Sometimes referred to as simply ‘consumer debt’, unsecured debts are loans which have been granted without collateral.
So for instance, a mortgage would be considered a secured debt, as the property itself acts as an underlying asset which could be sold off if mortgage payments were to stop.
However, credit cards and car finance plans are usually offered to consumers without any request for collateral. This means that if these payments aren’t honoured, it is extremely difficult for the lender to recoup their costs.
Unsecured debt has become more popular in recent years for a number of reasons.
The rise of quick and easy online credit checks has given lenders a sense of security that they didn’t have before – after all, if a borrower has passed a credit check, then they must be able to pay back their loans!
Furthermore, the current low-interest rate environment has send many investors searching for alternative investment opportunities that can offer inflation-beating returns.
Unsecured debt offers some of the highest returns on the market, as the borrowers are usually unable to get financing from elsewhere.
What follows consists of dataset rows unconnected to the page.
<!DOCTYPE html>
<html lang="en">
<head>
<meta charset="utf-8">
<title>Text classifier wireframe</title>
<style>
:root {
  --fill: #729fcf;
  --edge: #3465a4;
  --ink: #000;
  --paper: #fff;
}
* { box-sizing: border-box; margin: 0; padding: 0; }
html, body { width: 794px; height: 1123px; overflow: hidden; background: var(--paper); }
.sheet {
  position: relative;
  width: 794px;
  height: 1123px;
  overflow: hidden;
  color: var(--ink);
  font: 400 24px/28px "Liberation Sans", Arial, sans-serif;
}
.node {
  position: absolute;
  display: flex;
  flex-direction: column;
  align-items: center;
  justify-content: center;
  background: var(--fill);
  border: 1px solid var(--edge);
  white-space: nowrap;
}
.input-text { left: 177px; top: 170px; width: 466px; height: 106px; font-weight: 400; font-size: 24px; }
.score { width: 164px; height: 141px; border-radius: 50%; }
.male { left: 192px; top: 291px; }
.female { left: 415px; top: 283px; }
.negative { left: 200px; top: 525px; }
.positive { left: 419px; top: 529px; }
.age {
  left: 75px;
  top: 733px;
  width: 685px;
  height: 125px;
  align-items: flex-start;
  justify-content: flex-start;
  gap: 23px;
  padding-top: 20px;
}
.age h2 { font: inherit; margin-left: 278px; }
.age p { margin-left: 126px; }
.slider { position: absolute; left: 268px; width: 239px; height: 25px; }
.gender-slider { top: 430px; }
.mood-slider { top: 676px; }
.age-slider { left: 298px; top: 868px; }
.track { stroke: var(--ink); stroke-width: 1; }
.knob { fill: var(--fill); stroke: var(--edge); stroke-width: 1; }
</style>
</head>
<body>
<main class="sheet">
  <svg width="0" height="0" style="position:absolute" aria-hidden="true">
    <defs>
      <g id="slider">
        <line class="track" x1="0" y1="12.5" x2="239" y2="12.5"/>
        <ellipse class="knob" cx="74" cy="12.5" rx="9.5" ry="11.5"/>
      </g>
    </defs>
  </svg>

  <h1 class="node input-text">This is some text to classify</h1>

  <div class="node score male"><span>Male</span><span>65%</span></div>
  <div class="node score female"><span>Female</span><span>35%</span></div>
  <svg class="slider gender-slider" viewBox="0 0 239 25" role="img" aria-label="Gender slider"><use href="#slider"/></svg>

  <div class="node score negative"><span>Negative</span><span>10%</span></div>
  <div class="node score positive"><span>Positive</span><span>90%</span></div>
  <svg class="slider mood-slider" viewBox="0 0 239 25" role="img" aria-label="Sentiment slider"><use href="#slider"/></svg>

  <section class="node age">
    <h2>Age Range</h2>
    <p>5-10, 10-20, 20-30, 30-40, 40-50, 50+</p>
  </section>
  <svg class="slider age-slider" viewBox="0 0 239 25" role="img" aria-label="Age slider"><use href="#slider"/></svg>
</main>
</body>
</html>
This can prove all-too tempting for ambitious investors who are comfortable with the higher level of risk.
However, unlike most other forms of lending and investing, with unsecured debt, if the borrower (or group of borrowers) defaults, the lender is left with nothing.
Are you exposed to unsecured debt?
Many investors may not even realise that they are exposed to unsecured debt until it is too late. These debts are easily wrapped up inside larger investment portfolios and sometimes disguised as a securitisation or a derivative.
Even debt-savvy investors may be unknowingly investing in unsecured debts via their investments in the UK’s financial sector.
The vast majority of the UK’s consumer debt is managed by the banks and underwritten by the insurance industry, so these institutions stand to make huge losses if there is a string of defaults on credit cards, overdrafts, and car financing.
Financial firms make up a large proportion of the FTSE 100, so any FTSE-tracking funds will be investing heavily in this sector.
In essence, every active investor in the UK has been bankrolling the UK’s latest debt crisis, whether they wanted to or not.
How do you manage your exposure to unsecured debt?
If you are worried about your exposure to unsecured debt, it may be worth going through your portfolio with an accountant or financial adviser, and moving your debt investments into secured bonds, gilts, or asset-backed loans.
Last updated: October 20th, 2017